Ask a child to draw a picture of their parents’ workplace and you’ll likely get handed an image of a typical office, with desks, dividers, computer screens, and perhaps a watercooler. Even today, the stereotypical office workplace is the same as depicted in the 1999 cult classic film, Office Space.
While the office may look the same, in fact, a vast amount of change that has taken place. Laptops are more common than desktop computers, meaning that work can be taken home. Mobile devices are more powerful than computers were two decades ago, meaning that work can be completed in transit. Additionally, the ability to request flexible working is now an entitlement of every employee in the UK.
A major shift in mobile working in the UK took place in 2012. That was the year when the government’s Department for Transport ran a widespread campaign, alongside major partners such as Mumsnet, Microsoft, Vodafone, and Transport for London, to encourage people to work from home. The reason? The London Olympics. With an additional 470,000 people coming into the city for the duration of the games, the smooth running of London’s transport system was paramount to its success.
Since then, flexible working has become much more widespread, and remote working -- where an employee works from anywhere, be it home, a cafe, on a train, and so on -- has risen sharply, with a 27.7 per cent increase in the number of home-workers in the last decade alone. While this eases congestion on public transit and helps workers manage their children’s school run or hit the gym in the morning, it has major repercussions for enterprise security.
A mobile workforce means that a business' data is also ‘mobile’. Data, whether it is emails, ideas, contracts or plans, is the life-blood of most modern businesses; it is their intellectual property (IP). Without this data, there would be no product, no service, no sales. In taking said data outside of the office, the protection -- servers, firewalls, secure WiFi -- is lost, and data is open to malicious activity.
Adding to the problem
This is further compounded by the proliferation of consumer devices. Companies may give their employees laptops and work phones, but personal phones are still used, consumer apps such as WhatsApp are used for internal communications, and the work laptop may be connected to open, unsecured free WiFi in a cafe.
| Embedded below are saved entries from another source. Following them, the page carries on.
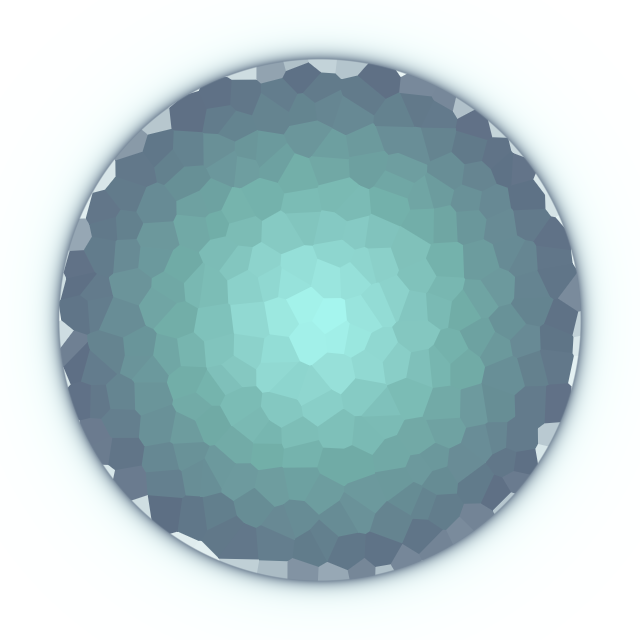
A Shadertoy shader for this background:

```glsl
// A faceted teal disc on white with a soft shadowed rim and a faint cyan halo.
// Cellular noise cuts the disc into facets; each facet takes one flat colour
// from a radial ramp sampled at its seed, the area outside samples it smoothly.

const float DISC_RADIUS  = 0.4075;  // in units of the short canvas side
const float MID_RADIUS   = 0.22;    // where the ramp reaches MID_TEAL
const float DARK_RADIUS  = 0.39;    // where the ramp reaches RIM_SLATE
const float CELLS        = 22.5;    // facets per canvas side
const float JITTER       = 0.82;    // seed scatter inside a grid cell
const float SHADOW_WIDTH = 0.011;   // falloff of the dark rim
const float HALO_WIDTH   = 0.055;   // falloff of the cyan tint
const float TONE_SPREAD  = 0.014;   // brightness variation between facets

const vec3 CORE_AQUA = vec3(0.67, 0.99, 0.96);
const vec3 MID_TEAL  = vec3(0.45, 0.69, 0.665);
const vec3 RIM_SLATE = vec3(0.37, 0.435, 0.52);
const vec3 HALO_TINT = vec3(0.075, 0.0, 0.006);
const vec2 GRID_SHIFT = vec2(0.15, 0.35);

vec2 hash22(vec2 p) {
    vec3 q = fract(p.xyx * vec3(0.1031, 0.1030, 0.0973));
    q += dot(q, q.yzx + 33.33);
    return fract((q.xx + q.yz) * q.zy);
}

// Aqua core to slate rim, then shadow and halo fading to white.
vec3 radialRamp(float r) {
    vec3 inner = mix(CORE_AQUA, MID_TEAL, clamp(r / MID_RADIUS, 0.0, 1.0));
    inner = mix(inner, RIM_SLATE,
                clamp((r - MID_RADIUS) / (DARK_RADIUS - MID_RADIUS), 0.0, 1.0));
    float beyond = max(r - DISC_RADIUS, 0.0);
    vec3 outer = vec3(1.0) - HALO_TINT * exp(-beyond / HALO_WIDTH);
    float shadow = 0.82 * exp(-beyond / SHADOW_WIDTH);
    outer = mix(outer, RIM_SLATE, shadow);
    return mix(inner, outer, smoothstep(DARK_RADIUS, DISC_RADIUS, r));
}

// Flat colour of the facet grown from one seed, given in grid units.
vec3 facetColor(vec2 seed) {
    float tone = hash22(floor(seed * 64.0)).x - 0.5;
    return radialRamp(length(seed - GRID_SHIFT) / CELLS) + tone * TONE_SPREAD;
}

// Nearest facet, blended with its neighbour across a pixel-wide border.
vec3 facets(vec2 p, float pixel) {
    vec2 g = p * CELLS + GRID_SHIFT;
    vec2 base = floor(g);
    vec2 nearSeed = g, nextSeed = g;
    float nearD = 1e3, nextD = 1e3;
    for (int y = -2; y <= 2; y++) {
        for (int x = -2; x <= 2; x++) {
            vec2 cell = base + vec2(x, y);
            vec2 seed = cell + 0.5 + JITTER * (hash22(cell + 71.0) - 0.5);
            vec2 d = seed - g;
            float dist = dot(d, d);
            if (dist < nearD) {
                nextD = nearD;
                nextSeed = nearSeed;
                nearD = dist;
                nearSeed = seed;
            } else if (dist < nextD) {
                nextD = dist;
                nextSeed = seed;
            }
        }
    }
    float border = (nextD - nearD) / (2.0 * max(distance(nearSeed, nextSeed), 1e-4));
    float own = clamp(0.5 + border / (pixel * CELLS), 0.0, 1.0);
    return mix(facetColor(nextSeed), facetColor(nearSeed), own);
}

void mainImage(out vec4 fragColor, in vec2 fragCoord) {
    float pixel = 1.0 / min(iResolution.x, iResolution.y);
    vec2 p = (fragCoord - 0.5 * iResolution.xy) * pixel;
    float r = length(p);

    // Faceted inside, smooth outside
    float outside = smoothstep(-pixel, pixel, r - DISC_RADIUS);
    vec3 color = mix(facets(p, pixel), radialRamp(max(r, DISC_RADIUS)), outside);

    fragColor = vec4(clamp(color, 0.0, 1.0), 1.0);
}
```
This all creates a vast amount of risk to digital property.
In our recent report, ‘Odds of a Bad Bet’, we highlighted the extreme likelihood of businesses suffering from cybersecurity flaws, including the fact that a business is as likely to avoid a malware attack in a given year as you are likely to pull the Ace of Spades from a shuffled deck on one try.
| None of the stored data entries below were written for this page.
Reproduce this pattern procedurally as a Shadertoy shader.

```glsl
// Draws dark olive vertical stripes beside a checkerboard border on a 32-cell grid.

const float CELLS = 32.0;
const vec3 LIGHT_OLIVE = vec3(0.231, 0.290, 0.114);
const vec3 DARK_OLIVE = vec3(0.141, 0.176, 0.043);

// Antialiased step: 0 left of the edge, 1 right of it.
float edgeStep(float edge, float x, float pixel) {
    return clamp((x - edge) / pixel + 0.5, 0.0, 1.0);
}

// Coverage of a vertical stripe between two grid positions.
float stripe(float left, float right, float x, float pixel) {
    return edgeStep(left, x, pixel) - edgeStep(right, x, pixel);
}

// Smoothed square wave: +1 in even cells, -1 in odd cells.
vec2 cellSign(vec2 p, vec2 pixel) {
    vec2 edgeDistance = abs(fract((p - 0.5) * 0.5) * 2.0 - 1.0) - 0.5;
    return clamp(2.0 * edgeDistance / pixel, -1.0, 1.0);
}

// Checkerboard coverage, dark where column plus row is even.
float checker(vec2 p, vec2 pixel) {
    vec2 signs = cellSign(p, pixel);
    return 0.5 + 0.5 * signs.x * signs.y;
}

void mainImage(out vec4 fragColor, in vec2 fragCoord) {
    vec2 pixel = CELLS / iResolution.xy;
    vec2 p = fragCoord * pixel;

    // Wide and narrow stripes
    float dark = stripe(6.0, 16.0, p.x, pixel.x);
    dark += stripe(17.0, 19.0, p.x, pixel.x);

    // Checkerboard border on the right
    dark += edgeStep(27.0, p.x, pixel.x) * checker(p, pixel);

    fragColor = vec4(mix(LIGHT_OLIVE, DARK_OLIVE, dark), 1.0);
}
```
In fact, the mobile workforce does inadvertently add to the problem, given that the average employee is three times more likely to infect a colleague with a malicious email than they are to spread the flu to their partner. Unfortunately, the fallibility of humans means that, as much as we try to be aware of phishing and other nefarious acts, it’s never completely possible for any human-centred activity to be impenetrable. That is why companies need to make sure the tools they provide their employees with are the most secure on the market.
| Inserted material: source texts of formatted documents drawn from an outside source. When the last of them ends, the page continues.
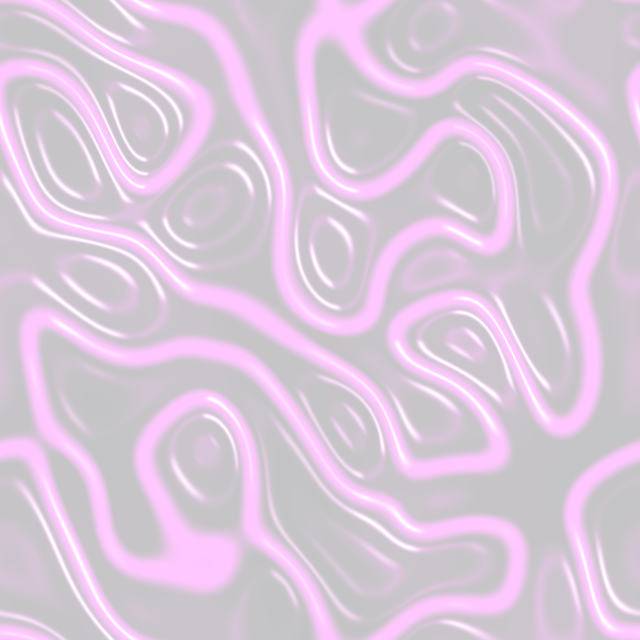
Write a WebGL 2 fragment shader that draws this texture.

```glsl
#version 300 es
precision highp float;
// Glossy pink ripples on grey: contour bands of a smooth random field.
// The field is a sum of plane waves with whole wave numbers, so it tiles;
// its slope lights the stretches of line that run from upper left to lower right.

uniform vec2 u_resolution;
out vec4 fragColor;

const float TAU = 6.2831853;
const int WAVES = 20;

float hash(float x) {
    return fract(sin(x * 91.37) * 437.58);
}

// Layered sines, about unit variance, strongest along the rising diagonal.
float waveField(vec2 p, float seed, float minFreq, float maxFreq) {
    float sum = 0.0;
    for (int i = 0; i < WAVES; i++) {
        float id = float(i) + seed;
        float angle = float(i) * 2.4 + seed;
        float freq = mix(minFreq, maxFreq, hash(id + 0.37));
        vec2 k = floor(freq * vec2(cos(angle), sin(angle)) + 0.5);
        float weight = 1.0 + 0.45 * sin(2.0 * angle);
        sum += weight * sin(TAU * (dot(k, p) + hash(id + 7.13)));
    }
    return sum / sqrt(0.55 * float(WAVES));
}

// Height with a gentle periodic warp that bends the contours.
float height(vec2 p) {
    vec2 warp = sin(TAU * (vec2(2.0, 3.0) * p.yx + vec2(0.15, 0.6)));
    warp += 0.5 * sin(TAU * (vec2(4.0, -3.0) * p + p.yx + 0.3));
    return waveField(p + 0.02 * warp, 12.0, 2.0, 5.0);
}

void main() {
    vec2 p = gl_FragCoord.xy / u_resolution;

    // Height, slope, and how far the slope follows the rising diagonal
    float h = height(p);
    vec2 e = vec2(0.0015, 0.0);
    vec2 slope = vec2(height(p + e.xy) - height(p - e.xy),
                      height(p + e.yx) - height(p - e.yx)) / (2.0 * e.x);
    float steep = length(slope);
    float along = dot(slope, vec2(0.7071));
    float facing = along * along / (steep + 0.5);
    float patchy = smoothstep(-1.4, 1.6, waveField(p, 41.0, 1.0, 4.0));

    // One solid band of nearly even width, with fainter parallel ripples
    float distanceToLine = abs(h) / sqrt(steep * steep + 110.0);
    float band = 1.0 - smoothstep(0.004, 0.022, distanceToLine);
    float crest = 0.5 + 0.5 * cos(h * TAU / 0.95);
    float lit = smoothstep(10.0, 23.0, facing) * (0.45 + 0.55 * patchy);
    float ripple = pow(crest, 4.0) * mix(0.06 + 0.36 * patchy, 1.0, lit);
    float haze = 0.12 * patchy;
    float pink = 1.0 - (1.0 - band) * (1.0 - ripple) * (1.0 - haze);

    // White gloss along the crests
    float gloss = pow(crest, 7.0) * smoothstep(13.0, 25.0, facing);
    gloss *= 0.4 + 0.6 * smoothstep(0.2, 0.6, patchy);

    vec3 color = mix(vec3(0.77, 0.77, 0.775), vec3(1.0, 0.78, 1.0), pink);
    color = mix(color, vec3(1.0), gloss);
    fragColor = vec4(color, 1.0);
}
```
The blame does not belong to the entire workforce, of course, as quite often the very people on the ground look up to management and see a lack of cybersecurity savvy. To that end, our report found that 4 in 10 employees believe that their CEO undervalues cybersecurity. This is a recipe for disaster, which is made all the riskier with mobile workforces whose data is beyond the safety of a corporation’s four walls.
A solution is needed. There needs to be a method for communicating with a large mobile workforce that protects data, retains IP, establishes secure connections, and is as usable as the consumer applications that workers are accustomed to using in their personal lives.
A new protocol
The solution needs to have a good user interface so that the workforce chooses to use the corporate product, rather than switching back to something much less secure, simply because they prefer the way it works. At Wire, we believe this solution is on the horizon and is going to be a real game-changer that will make the mobility of the workforce more secure than ever.
Messaging Layer Security, or MLS for short, is a new standard being developed to firm up the security of enterprise messaging platforms by employing end-to-end encryption within group communication. Mozilla, Cisco, Oxford University, Facebook, INRIA, Google and Twitter, as well as our team at Wire, are all working on this new protocol, which will allow for mobile workforces to work together, wherever they may be, in a fully secure environment, protecting company IP by default.
MLS has three major goals:
- Make secure messaging in groups more efficient
- Increase group messaging security (whilst maintaining security guarantees such as Forward Secrecy and Post-Compromise Security).
- Establish a standard that can be adopted at scale by businesses of all sizes.
The idea behind MLS is that it is ultimately meant to exist as an open standard so that all platforms can take advantage of the security MLS offers.
When an organisation uses a platform that leverages MLS and offers end-to-end encryption, collaboration becomes more secure and companies’ most valuable products -- IP and digital assets -- are better protected against the malicious actors who aim to target them through vulnerabilities. Truly, this is the best way that a company can foster the mobile workforce of the future while acting with a high level of responsibility towards security considerations.
A more mobile workforce is coming, and all companies, big or small, need to be prepared. Not just in the sense of flexible working policies and employee wellbeing strategies, but in creating a secure working environment outside of the four walls of the main office, both to prevent data breaches, and for retaining IP. Are you ready?
Morten Brøgger, CEO, Wire